Whether your school calls it CPD, CPL or CPDL, it is focusing on the ‘Continuous’ element of CPD that ensures it has the maximum impact.
Research proves that one-off CPD is ineffective in changing classroom practice and in its report, Developing Great Teaching (2015), the Teacher Development Trust found that “The most effective professional development lasted at least two terms... with follow-up, consolidation and support activities built in.”
The Australian Institute for Teaching and School Leadership confirms this and draws on international research that suggests, the most effective professional learning is primarily school-based, school managed and focused on improving teaching practice, (AITL 2012).
So, how do you follow the recommendations of these reports in your own school?
Gather a complete picture of staff performance
The more information you and your staff gather and record about performance, the easier it is to identify development needs and strengths. This could be from the appraisal process, performance management objectives, observations, work scrutiny exercises, voice, 360 reviews, self-reviews against professional standards as well as individuals identifying their own development needs and strengths.
Analyse strengths and areas for development
Once this information is being recorded, it is easy to analyse and identify where people need support and where this support can come from. It will also give you the opportunity to see everyone equally, perhaps your newly qualified teachers can share expertise on using action research or your teaching assistants can share expertise about supporting particular learners. It also opens up departments and teams to share their expertise across the school.
Align with school improvement priorities
Once you have analysed everyone’s strengths and areas for development, you can prioritise these with the school improvement priorities. Focussing on the real work that your staff do in the unique context of your school further engages staff in the professional development and enhances teaching and learning.
Understand objectives so that impact can be measured
Once staff are engaged in professional development activities, it is important that they understand what their objectives are in terms of their own practice and how long these may take to achieve. Once they understand this, they are better placed to measure its impact. Staff can set simple reminders of when to review its impact, something that can then be analysed across the school.
Use a variety of methods
Introducing a variety of approaches will help introduce a culture of improvement and for staff to view their development as an ongoing and continuous process.
How SchooliP can help
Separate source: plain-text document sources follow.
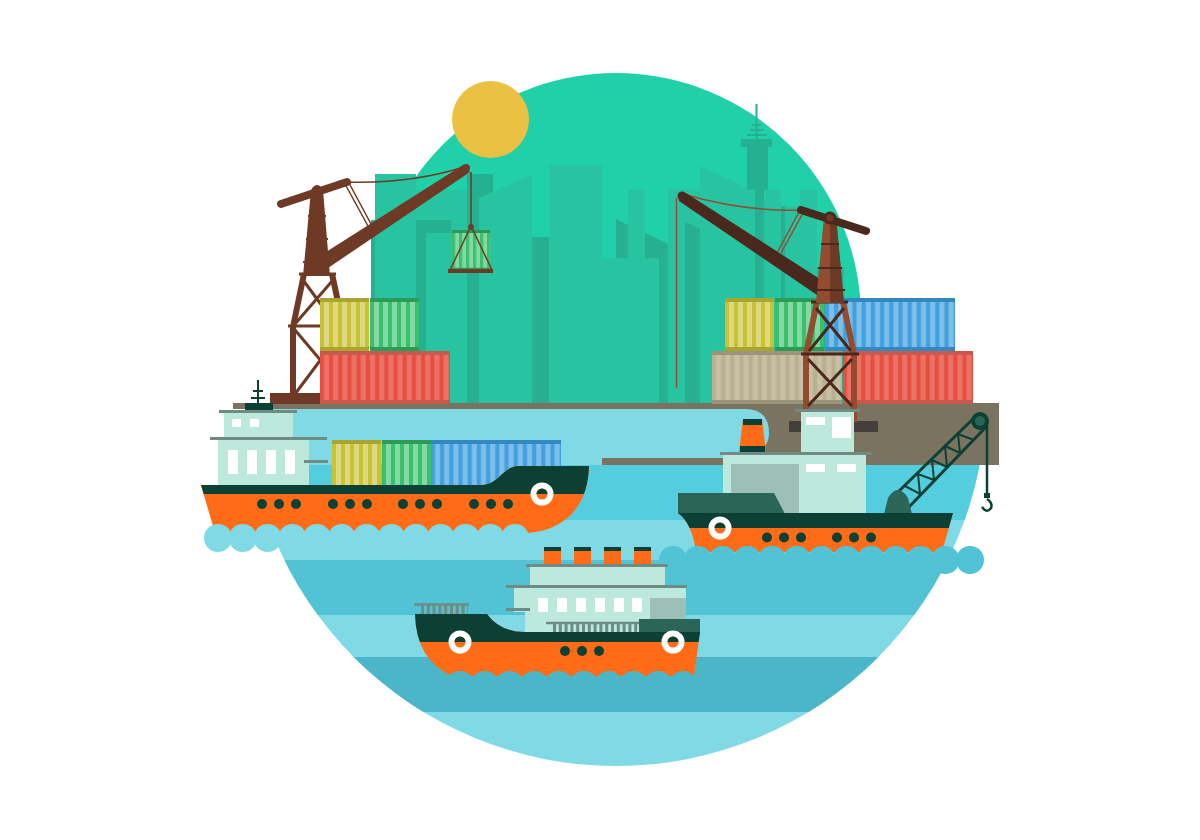
<!DOCTYPE html>
<html lang="en">
<head>
<meta charset="utf-8">
<title>Cargo harbour</title>
<style>
:root {
  --sky: #20d0a8; --city: #28c3a0; --city-dark: #24b091; --sun: #ebc143;
  --water-light: #7fdae6; --water-bright: #54cede; --water-mid: #51c3d5; --water-deep: #4bb6c8;
  --dock: #79735f; --dock-dark: #444039;
  --hull: #0c4034; --hull-mid: #2a6557; --orange: #ff6b16;
  --cabin: #bde9dd; --cabin-shade: #9cc0b8; --trim: #6e8b84;
  --rust: #6e3a25; --rust-light: #944c31; --rust-dark: #4a281b;
}
html, body { margin: 0; background: #fff; overflow: hidden; }
svg { display: block; width: 1200px; height: 840px; }
.sky { fill: var(--sky); } .city { fill: var(--city); } .city-dark { fill: var(--city-dark); }
.light { fill: var(--water-light); } .bright { fill: var(--water-bright); }
.mid { fill: var(--water-mid); } .deep { fill: var(--water-deep); }
.dock { fill: var(--dock); } .dock-dark { fill: var(--dock-dark); }
.hull { fill: var(--hull); } .hull-mid { fill: var(--hull-mid); } .orange { fill: var(--orange); }
.cabin { fill: var(--cabin); } .shade { fill: var(--cabin-shade); } .trim { fill: var(--trim); }
.window { fill: #fff; }
.rust { fill: var(--rust); } .rust-light { fill: var(--rust-light); } .rust-dark { fill: var(--rust-dark); }
.line { fill: none; }
.s-rust { stroke: var(--rust); } .s-light { stroke: var(--rust-light); } .s-dark { stroke: var(--rust-dark); }
.s-hull { stroke: var(--hull); } .s-trim { stroke: var(--trim); }
.yellow { color: #c9c234; --edge: #aaa52e; }
.green { color: #39c06c; --edge: #2b9b57; }
.blue { color: #41a0df; --edge: #3488c0; }
.red { color: #e64f40; --edge: #c75a4b; }
.tan { color: #b9b08f; --edge: #9d957b; }
.edge { fill: var(--edge); }
</style>
</head>
<body>
<svg viewBox="0 0 1200 840" role="img" aria-label="Harbour with cargo ships, cranes and containers">
  <defs>
    <clipPath id="sea-clip"><circle cx="616" cy="396" r="370"/></clipPath>
    <pattern id="ribs" width="9" height="53" patternUnits="userSpaceOnUse"><rect x="4" width="5" height="53" fill="#fff" opacity=".38"/></pattern>
    <pattern id="ribs-wide" width="9.2" height="53" patternUnits="userSpaceOnUse"><rect x="4" width="5" height="53" fill="#fff" opacity=".2"/></pattern>
    <pattern id="ribs-blue" width="9.2" height="53" patternUnits="userSpaceOnUse"><rect x="4" width="5" height="53" fill="#fff" opacity=".32"/></pattern>
    <g id="box"><rect width="49" height="53" fill="currentColor"/><rect width="49" height="53" fill="url(#ribs)"/><path class="edge" d="M0 0H49V4H0ZM0 49H49V53H0Z"/></g>
    <g id="box-long"><rect width="130" height="53" fill="currentColor"/><rect width="130" height="53" fill="url(#ribs-wide)"/><path class="edge" d="M0 0H130V4H0ZM0 49H130V53H0Z"/></g>
    <g id="box-blue"><rect width="130" height="53" fill="currentColor"/><rect width="130" height="53" fill="url(#ribs-blue)"/><path class="edge" d="M0 0H130V4H0ZM0 49H130V53H0Z"/></g>
    <g id="portholes" class="hull"><circle r="5"/><circle cx="17" r="5"/><circle cx="34" r="5"/></g>
    <g id="lifebuoy"><circle r="11.5" fill="#fff"/><circle r="5.5" class="orange"/><path class="hull" d="M-5.5 0A5.5 5.5 0 0 1 5.5 0Z"/></g>
    <g id="funnel"><rect class="orange" width="17" height="18"/><rect class="hull" width="17" height="4"/></g>
    <g id="wave"><circle r="14"/><circle cx="24.8" r="14"/><circle cx="49.6" r="14"/><circle cx="74.4" r="14"/></g>
    <clipPath id="freighter-clip"><path d="M201 485H480C500 485 502 466 519 466H589C588 505 567 530 527 533H215Z"/></clipPath>
    <clipPath id="tug-clip"><path d="M678 513H953L942 552H696Q692 523 678 513Z"/></clipPath>
    <clipPath id="ferry-clip"><path d="M415 614H487Q500 632 525 632H700L694 676H452Q416 660 415 614Z"/></clipPath>
  </defs>

  <g id="skyline">
    <path class="sky" d="M371 405V318A245 245 0 0 1 861 318V405Z"/>
    <path class="city" d="M375 174H416V190H478V198L532 175V237H550V165H602V258H628V190H645V233L668 244V189H700V166L765 196V190H781V206H800V190H817V267H845V405H371V220H375Z"/>
    <path class="city-dark" d="M371 220H375V405H371ZM416 220H451V233H426V405H416ZM467 174H493V192L479 198V405H467ZM532 237H549V405H532ZM616 219L628 225V258H616ZM645 233L668 244V405H659V258H645ZM685 222L700 229V405H685ZM741 139H772V147H768V190H764V405H755V190H747V147H741ZM781 206H785V405H781ZM817 267H843V405H817Z"/>
    <path class="line" stroke="#24b091" stroke-width="2" d="M756.5 104V140M752 125H761M750 130H764M747 135H767"/>
    <circle cx="490.500" cy="119.500" r="38.500" fill="var(--sun)"/>
  </g>

  <g id="sea" clip-path="url(#sea-clip)">
    <rect class="light" x="246" y="405" width="740" height="370"/>
    <rect class="bright" x="246" y="465" width="740" height="55"/>
    <rect class="mid" x="246" y="560" width="740" height="55"/>
    <rect class="deep" x="246" y="657" width="740" height="55"/>
  </g>

  <g id="dock">
    <path class="dock" d="M233 403H999V465H602V458H750Q769 450 769 433Q769 409 745 409H233Z"/>
    <rect class="dock-dark" x="789" y="421" width="89" height="11"/>
  </g>

  <g id="crane-left">
    <path class="line s-rust" stroke-width="6" d="M304 274L293 327V396M332 274L338 302"/>
    <path class="line s-rust" stroke-width="3" d="M299 274H336M288 326H322M303 280L334 322M333 280L295 324M295 330L322 362M322 358L295 394"/>
    <rect class="rust" x="270" y="393" width="88" height="11"/>
    <path class="line s-rust" stroke-width="1.500" d="M347 182Q410 184 464 167M345 184L368 226M349 183L371 224M471 172V226"/>
    <path class="rust" d="M326 252L463 165L470 172L328 268Z"/>
    <path class="rust" d="M311 190Q317 180 323 190L330 276H303Z"/>
    <path class="line s-rust" stroke-width="2" d="M308 216H326M306 239H328M303 262H331"/>
    <path class="line s-rust" stroke-width="8" stroke-linecap="round" d="M281 204L347 182"/>
    <circle class="rust" cx="466" cy="168" r="4"/>
    <use href="#box" class="green" transform="translate(452 230) scale(.78 .77)"/>
    <path class="line s-rust" stroke-width="1.500" d="M450 270L471 226L492 270"/>
    <path class="rust" d="M448 269H493V273H448ZM468 226L471 223L474 226L473 230H469Z"/>
  </g>

  <g id="containers-left">
    <use href="#box" class="yellow" x="320" y="298"/>
    <use href="#box" class="green" x="370" y="298"/>
    <use href="#box-long" class="red" x="320" y="351"/>
  </g>

  <g id="containers-right">
    <use href="#box" class="yellow" x="725" y="298"/>
    <use href="#box" class="green" x="775" y="298"/>
    <use href="#box-blue" class="blue" x="825" y="298"/>
    <use href="#box-long" class="tan" x="712" y="351"/>
    <use href="#box-long" class="red" x="843" y="351"/>
  </g>

  <g id="crane-right">
    <path class="line s-light" stroke-width="6" d="M817 302L806 354V415M843 302L854 354V422"/>
    <path class="line s-dark" stroke-width="3" d="M811 302H848M801 354H859M816 308L851 351M844 308L809 351M808 359L852 406M852 359L808 406"/>
    <path class="line s-light" stroke-width="1.500" d="M801 210Q745 212 683 194M799 212L777 253M803 213L781 253M676.500 198V388"/>
    <path class="rust-dark" d="M680 193L686 193L823 281L820 297L679 201Z"/>
    <circle class="rust-dark" cx="682" cy="196" r="4.500"/>
    <path class="rust-light" d="M824 216H836L844 303H816Z"/>
    <path class="rust" d="M830 216H836L844 303H830Z"/>
    <path class="line s-dark" stroke-width="2" d="M821 244H839M818 268H842M816 290H845"/>
    <path class="line s-dark" stroke-width="8" stroke-linecap="round" d="M801 210L866 231"/>
    <circle class="rust s-dark" cx="830" cy="218" r="5" stroke-width="3"/>
  </g>

  <g id="freighter">
    <path class="line s-hull" stroke-width="2" d="M258 380V404M253 391H263M251 398H265"/>
    <rect class="hull" x="245" y="403" width="28" height="8"/>
    <path class="cabin" d="M224 412H293V438H309V486H218V438H224Z"/>
    <path class="trim" d="M219 410H297V413H219ZM210 437H327V440H210ZM304 460H328V463H304Z"/>
    <path class="window" d="M232 419H241V427H232ZM250 419H259V427H250ZM228 450H238V474H228ZM247 450H257V474H247ZM266 450H276V474H266ZM285 450H295V474H285Z"/>
    <use href="#box" class="yellow" x="332" y="440"/>
    <use href="#box" class="green" x="382" y="440"/>
    <use href="#box-blue" class="blue" x="431" y="440"/>
    <g clip-path="url(#freighter-clip)">
      <rect class="orange" x="200" y="465" width="390" height="70"/>
      <rect class="hull" x="200" y="465" width="390" height="29"/>
    </g>
    <use href="#portholes" x="262" y="504"/><use href="#portholes" x="333" y="504"/>
    <use href="#portholes" x="403" y="504"/><use href="#portholes" x="474" y="504"/>
    <use href="#lifebuoy" x="542" y="494"/>
    <g class="light">
      <use href="#wave" x="218" y="538"/><use href="#wave" x="317" y="538"/><use href="#wave" x="416" y="538"/>
      <circle cx="515" cy="538" r="14"/>
    </g>
  </g>

  <g id="tug">
    <path class="orange" d="M743 419H762L766 452H739Z"/>
    <path class="hull" d="M743 419H762V425H743ZM740 446H765V452H740Z"/>
    <path class="cabin" d="M801 411H854V453H866V514H723V453H801Z"/>
    <rect class="shade" x="731" y="464" width="68" height="50"/>
    <path class="trim" d="M795 409H860V412H795ZM720 452H872V455H720Z"/>
    <path class="window" d="M806 417H825V425H806ZM832 417H851V438H832ZM806 464H825V472H806ZM837 464H856V472H837Z"/>
    <g class="line s-hull">
      <path stroke-width="3" d="M898 492L976 416M908 508L986 427"/>
      <path stroke-width="2" d="M905 486L920 494L918 474L934 480L932 460L947 467L945 446L960 453L958 434L974 440"/>
      <path stroke-width="2.500" d="M987 421V498"/>
      <path stroke-width="2.500" d="M987 499Q993 503 991 508Q987 514 982 507"/>
    </g>
    <rect class="hull" x="984" y="493" width="6" height="5"/>
    <circle class="hull" cx="980" cy="421" r="9"/><circle class="hull-mid" cx="980" cy="421" r="5"/>
    <path class="hull-mid" d="M884 514L888 498Q898 482 908 498L912 514ZM678 493H774L785 514H678Z"/>
    <g clip-path="url(#tug-clip)">
      <rect class="orange" x="676" y="512" width="280" height="42"/>
      <rect class="hull" x="676" y="512" width="280" height="16"/>
    </g>
    <use href="#portholes" x="767" y="537.500"/><use href="#portholes" x="837" y="537.500"/>
    <use href="#lifebuoy" x="720" y="528"/>
    <g class="mid">
      <use href="#wave" x="673" y="560"/><use href="#wave" x="772" y="560"/><use href="#wave" x="871" y="560"/>
      <circle cx="970" cy="560" r="14"/>
    </g>
  </g>

  <g id="ferry">
    <use href="#funnel" x="544" y="547"/><use href="#funnel" x="574" y="547"/>
    <use href="#funnel" x="604" y="547"/><use href="#funnel" x="634" y="547"/>
    <path class="cabin" d="M530 566H665V587H686V633H525V612H514V587H530Z"/>
    <rect class="shade" x="650" y="598" width="36" height="22"/>
    <path class="trim" d="M526 564H668V567H526ZM506 585H687V588H506ZM506 608H530V611H506Z"/>
    <path class="window" d="M538 598H548V612H538ZM557 598H567V612H557ZM576 598H586V612H576ZM595 598H605V612H595ZM614 598H624V612H614ZM632 598H642V612H632Z"/>
    <g class="line s-trim">
      <path stroke-width="2.500" d="M414 604.500H469M546 623H640"/>
      <path stroke-width="9" stroke-dasharray="3 2.800" d="M421 609.500H468M553 628H640"/>
    </g>
    <rect class="hull-mid" x="639" y="619" width="61" height="14"/>
    <g clip-path="url(#ferry-clip)">
      <rect class="orange" x="414" y="613" width="288" height="64"/>
      <rect class="hull" x="414" y="613" width="288" height="29"/>
    </g>
    <use href="#portholes" x="565" y="651"/>
    <use href="#lifebuoy" x="460" y="642"/><use href="#lifebuoy" x="673" y="642"/>
    <g class="deep">
      <use href="#wave" x="460" y="685"/><use href="#wave" x="559" y="685"/>
      <circle cx="658" cy="685" r="14"/><circle cx="683" cy="685" r="14"/>
    </g>
  </g>
</svg>
</body>
</html>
Everything discussed here can be recorded, analysed and measured within SchooliP and because SchooliP is available as a mobile app, it continually engages staff in their development. SchooliP will manage all forms of professional development from staff delivered sessions to mentoring and action research and alerts staff to review its impact throughout the process.
The Teacher Development Trust (2015). Developing Great Teaching: Lessons From The International Reviews Into Effective Professional Development. [online] http://tdtrust.org/about/dgt
The Australian Institute for Teaching and School Leadership (2014). Designing Professional Learning. [online]http://www.aitsl.edu.au/docs/default-source/default-document-library/designing_professional_learning_report.pdf?sfvrsn=4